Telnet was officially adopted as a widely accepted computer communications protocol in May 1983. It was created and implemented to allow servers and PCs to communicate through the creation of a widely deployed communication interface where commands that were issued by the host computer were sent across a link as simple, clear text. Communication links of the time were typically very slow. The servers receiving the telnet transmission would execute the commands, summarize the results, and transmit them back across the same slow link to the host.
In the early days of computer networking, bandwidth was afforded only at a premium. Its deployment was difficult, which required specialized skills. Telnet was able to minimize the impact and cost associated with this problem. Telnet allowed network managers to control devices remotely, and to run some simple applications across what could be hundreds or even thousands of miles without consuming all bandwidth on the network, or access points.
Even today, with the advent of broadband access , telnet has its place as a tool to be exploited in controlling one's digital assets. At the heart of all major and medium sized networks, one will likely find a router designed to join different networks together. These devices are provided an address so that all devices in the network for communication between the network and or the Internet can reach them. This address can also be reached via telnet. This simple fact makes telnet a very powerful protocol that can be used to troubleshoot, configure, and deploy new equipment on a network. In fact, telnet is the most widely used tool for the managing of all equipment in a given network.
All switches, routers, and translational bridges built by such companies as Cisco, Marconi, Extreme Networks, and so on, come with a Command Line Interface (CLI). The CLI is a text-driven interface that is very obscure; it can be quite intimidating for first time users as they attempt to manage and configure a device. This is in stark contrast to a graphical user interface (GUI) that is intuitive and simple to use. The downside of a GUI is that it can often saturate a wide area link, and consume all available bandwidth, thus causing bottlenecks for users that can cost a great deal of money. The CLI is still widely used, however, and it is the perfect fit for managing a device or series of devices. Unfortunately for management, this method does not scale well as telnet can only access one device at a time. Thus, in a network of several hundred devices, the CLI with telnet access would not be a manageable condition, and would require a more robust management application to handle such a sizeable network.

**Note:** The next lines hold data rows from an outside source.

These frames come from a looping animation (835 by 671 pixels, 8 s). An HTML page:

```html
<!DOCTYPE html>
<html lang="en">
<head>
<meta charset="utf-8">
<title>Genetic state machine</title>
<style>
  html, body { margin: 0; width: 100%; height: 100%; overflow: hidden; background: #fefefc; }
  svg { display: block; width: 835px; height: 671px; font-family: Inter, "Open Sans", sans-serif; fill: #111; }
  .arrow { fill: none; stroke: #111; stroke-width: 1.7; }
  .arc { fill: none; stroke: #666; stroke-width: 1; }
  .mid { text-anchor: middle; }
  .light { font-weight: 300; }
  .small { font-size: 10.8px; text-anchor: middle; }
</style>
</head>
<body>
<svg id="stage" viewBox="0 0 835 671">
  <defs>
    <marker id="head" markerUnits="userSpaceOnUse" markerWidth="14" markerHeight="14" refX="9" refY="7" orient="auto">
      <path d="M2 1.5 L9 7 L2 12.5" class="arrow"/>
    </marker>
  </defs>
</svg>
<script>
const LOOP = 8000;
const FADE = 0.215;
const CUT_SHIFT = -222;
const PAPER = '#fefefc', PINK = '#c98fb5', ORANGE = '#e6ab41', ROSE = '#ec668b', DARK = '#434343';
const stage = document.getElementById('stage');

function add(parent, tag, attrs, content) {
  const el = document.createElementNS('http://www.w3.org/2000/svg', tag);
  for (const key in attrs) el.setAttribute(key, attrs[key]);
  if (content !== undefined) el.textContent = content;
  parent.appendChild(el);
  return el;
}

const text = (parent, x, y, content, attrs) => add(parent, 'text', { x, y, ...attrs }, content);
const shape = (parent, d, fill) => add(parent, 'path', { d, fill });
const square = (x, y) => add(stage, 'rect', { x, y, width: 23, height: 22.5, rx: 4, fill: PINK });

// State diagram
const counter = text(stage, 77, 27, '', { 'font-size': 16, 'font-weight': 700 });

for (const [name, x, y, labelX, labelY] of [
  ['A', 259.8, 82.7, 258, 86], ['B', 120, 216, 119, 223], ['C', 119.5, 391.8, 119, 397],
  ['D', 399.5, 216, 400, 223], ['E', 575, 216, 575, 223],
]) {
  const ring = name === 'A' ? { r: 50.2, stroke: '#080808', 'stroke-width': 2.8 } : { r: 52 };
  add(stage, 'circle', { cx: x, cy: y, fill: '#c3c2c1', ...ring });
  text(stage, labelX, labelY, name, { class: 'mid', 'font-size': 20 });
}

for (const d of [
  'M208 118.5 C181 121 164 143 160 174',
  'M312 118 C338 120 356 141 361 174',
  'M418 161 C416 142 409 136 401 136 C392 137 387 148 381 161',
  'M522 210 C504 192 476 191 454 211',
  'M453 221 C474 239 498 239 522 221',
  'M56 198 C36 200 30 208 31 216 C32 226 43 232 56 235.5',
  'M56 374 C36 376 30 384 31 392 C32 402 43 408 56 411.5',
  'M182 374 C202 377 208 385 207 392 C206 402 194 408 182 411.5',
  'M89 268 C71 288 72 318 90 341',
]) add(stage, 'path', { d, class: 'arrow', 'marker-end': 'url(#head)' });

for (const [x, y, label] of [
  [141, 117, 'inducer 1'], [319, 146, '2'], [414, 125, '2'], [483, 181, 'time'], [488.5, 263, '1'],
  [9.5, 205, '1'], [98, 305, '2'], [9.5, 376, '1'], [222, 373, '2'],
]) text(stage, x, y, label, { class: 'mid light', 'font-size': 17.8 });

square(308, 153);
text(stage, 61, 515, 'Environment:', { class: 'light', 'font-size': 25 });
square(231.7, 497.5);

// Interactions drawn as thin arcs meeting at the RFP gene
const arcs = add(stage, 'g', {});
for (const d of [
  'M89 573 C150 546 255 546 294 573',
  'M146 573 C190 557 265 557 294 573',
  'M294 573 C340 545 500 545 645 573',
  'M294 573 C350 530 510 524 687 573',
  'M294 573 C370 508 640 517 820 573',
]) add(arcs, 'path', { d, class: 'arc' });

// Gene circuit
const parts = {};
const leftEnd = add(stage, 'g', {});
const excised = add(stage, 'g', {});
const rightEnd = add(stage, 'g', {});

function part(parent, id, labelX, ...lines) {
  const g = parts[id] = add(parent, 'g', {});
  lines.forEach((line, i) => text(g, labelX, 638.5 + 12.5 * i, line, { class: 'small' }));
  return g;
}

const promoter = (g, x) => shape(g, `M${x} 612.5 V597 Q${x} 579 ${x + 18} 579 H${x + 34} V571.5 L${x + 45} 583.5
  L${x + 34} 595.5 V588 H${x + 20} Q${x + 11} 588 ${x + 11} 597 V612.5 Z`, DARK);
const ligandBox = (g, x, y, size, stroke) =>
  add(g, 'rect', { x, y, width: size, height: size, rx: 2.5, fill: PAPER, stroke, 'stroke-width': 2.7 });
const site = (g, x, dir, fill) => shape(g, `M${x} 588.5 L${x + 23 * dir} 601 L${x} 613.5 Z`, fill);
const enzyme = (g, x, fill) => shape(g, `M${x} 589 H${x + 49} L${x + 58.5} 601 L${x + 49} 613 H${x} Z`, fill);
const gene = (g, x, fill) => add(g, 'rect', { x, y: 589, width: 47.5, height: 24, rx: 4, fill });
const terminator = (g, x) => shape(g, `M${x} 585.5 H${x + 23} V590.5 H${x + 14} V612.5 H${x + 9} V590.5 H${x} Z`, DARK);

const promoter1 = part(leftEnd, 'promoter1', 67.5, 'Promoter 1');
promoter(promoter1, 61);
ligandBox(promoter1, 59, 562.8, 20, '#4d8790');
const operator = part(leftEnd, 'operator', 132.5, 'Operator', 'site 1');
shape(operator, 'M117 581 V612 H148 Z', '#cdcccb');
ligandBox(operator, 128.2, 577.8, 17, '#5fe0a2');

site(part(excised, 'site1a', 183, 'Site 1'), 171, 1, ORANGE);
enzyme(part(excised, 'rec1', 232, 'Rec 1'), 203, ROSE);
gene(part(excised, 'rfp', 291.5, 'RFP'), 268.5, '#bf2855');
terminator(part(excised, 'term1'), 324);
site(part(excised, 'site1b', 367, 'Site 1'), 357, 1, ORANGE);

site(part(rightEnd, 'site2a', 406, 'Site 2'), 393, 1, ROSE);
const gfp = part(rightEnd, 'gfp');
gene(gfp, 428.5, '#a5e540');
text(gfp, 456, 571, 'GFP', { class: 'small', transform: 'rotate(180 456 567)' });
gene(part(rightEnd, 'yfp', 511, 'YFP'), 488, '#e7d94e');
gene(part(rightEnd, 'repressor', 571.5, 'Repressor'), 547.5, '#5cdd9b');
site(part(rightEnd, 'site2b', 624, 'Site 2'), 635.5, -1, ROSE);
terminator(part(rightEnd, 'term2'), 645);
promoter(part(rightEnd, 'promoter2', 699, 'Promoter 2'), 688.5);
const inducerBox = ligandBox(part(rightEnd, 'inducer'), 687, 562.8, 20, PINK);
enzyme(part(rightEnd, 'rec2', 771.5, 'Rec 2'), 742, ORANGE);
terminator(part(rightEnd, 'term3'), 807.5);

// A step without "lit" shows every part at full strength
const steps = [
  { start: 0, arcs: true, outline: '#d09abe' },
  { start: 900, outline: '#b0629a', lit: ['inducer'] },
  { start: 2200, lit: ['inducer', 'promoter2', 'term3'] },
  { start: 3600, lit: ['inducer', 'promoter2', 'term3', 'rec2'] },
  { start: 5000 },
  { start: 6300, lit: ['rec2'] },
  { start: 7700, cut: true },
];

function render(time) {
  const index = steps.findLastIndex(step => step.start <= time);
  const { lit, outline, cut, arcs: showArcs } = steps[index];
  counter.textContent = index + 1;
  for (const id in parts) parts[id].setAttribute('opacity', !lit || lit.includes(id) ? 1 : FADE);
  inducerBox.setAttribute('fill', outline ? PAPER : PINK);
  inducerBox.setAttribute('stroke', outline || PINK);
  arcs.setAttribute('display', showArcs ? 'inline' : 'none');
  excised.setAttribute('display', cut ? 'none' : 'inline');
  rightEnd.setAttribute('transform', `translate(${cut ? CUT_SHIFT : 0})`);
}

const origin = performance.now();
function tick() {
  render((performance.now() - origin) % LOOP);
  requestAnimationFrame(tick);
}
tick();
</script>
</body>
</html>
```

There are other concerns about using the telnet protocol; for one, it is not secure. Text transferred to and from server devices and hosts is typically clear text. Even passwords for configuration of major devices are submitted across the wire unencrypted. This creates a serious management problem. When deploying the telnet protocol, a company's network manager must take care to secure unencrypted data from users outside the company network, as well as from internal employees, with whom the majority of all security violations originate. Typically, the best line of defense is to not allow the protocol to traverse the networks, thus making it impossible to breach the system with telnet. However, this results in the inability to utilize telnet for network configuration and management, which forces the purchase of expensive management applications. The decision to deploy or not to deploy telnet is a complicated management choice.
The File Transfer Protocol (FTP) was developed around the same time as telnet, and allowed for succinct transfer of files between servers and hosts and for the deployment of early remote storage solutions. This was particularly welcome in the early days of the Internet because bandwidth was at a premium. FTP would address this limitation and allow data to be transferred more efficiently.
Early implementers were also delighted with the option for remote storage of data because PC storage capabilities were still limited while user needs were growing. FTP and its usage are based on a simple command line utility. In addition, because FTP was a standard, it guaranteed that dissimilar systems and networks could interact with reasonable robustness and little variance in configuration.
FTP is still widely used today. Any user who gets an account with an ISP will likely be supplied space for a personal web site. To access this secured space, the user will typically utilize an FTP program for the downloading and uploading of HTML pages and graphical content for the web site. The application most commonly used is a GUI-based FTP application called Cute FTP. Cute FTP is a free shareware application that can be downloaded from many sites on the Internet.
FTP and telnet can be powerful tools for manipulating the web, in part because they require little networking knowledge to use them effectively and efficiently. From a technical perspective, telnet and FTP utilize a series of handshakes and negotiation parameters. The handshake is like the drone of a modem or fax machine as it attempts to connect with a compatible device somewhere in cyberspace. These handshakes and negotiation parameters are specified in Requests for Comments number 854 for telnet, and number 354 for FTP, respectively. The technical details of their implementation are extensive and beyond the scope of this text. Fortunately, understanding the technical aspects is not a prerequisite to using telnet or FTP because anyone who accesses the Internet will likely, at some time, make use of these protocols.
see also E-commerce; FTP; Internet; TCP/IP.
Cisco Connection Online. Cisco Systems, Inc. <http://www.cisco.com>
"STD/STD8." Telnet Protocol Specifications. Internet RFC/STD/FYI/BCP Archives. <http://www.faqs.org/rfcs/std/std8.html>
"Telnet and FTP." Heart of the Web. <http://www.heartoftheweb.net/ftp_&_telnet.htm>
The name TELNET is also used for similar protocols in networks other than the ARPANET.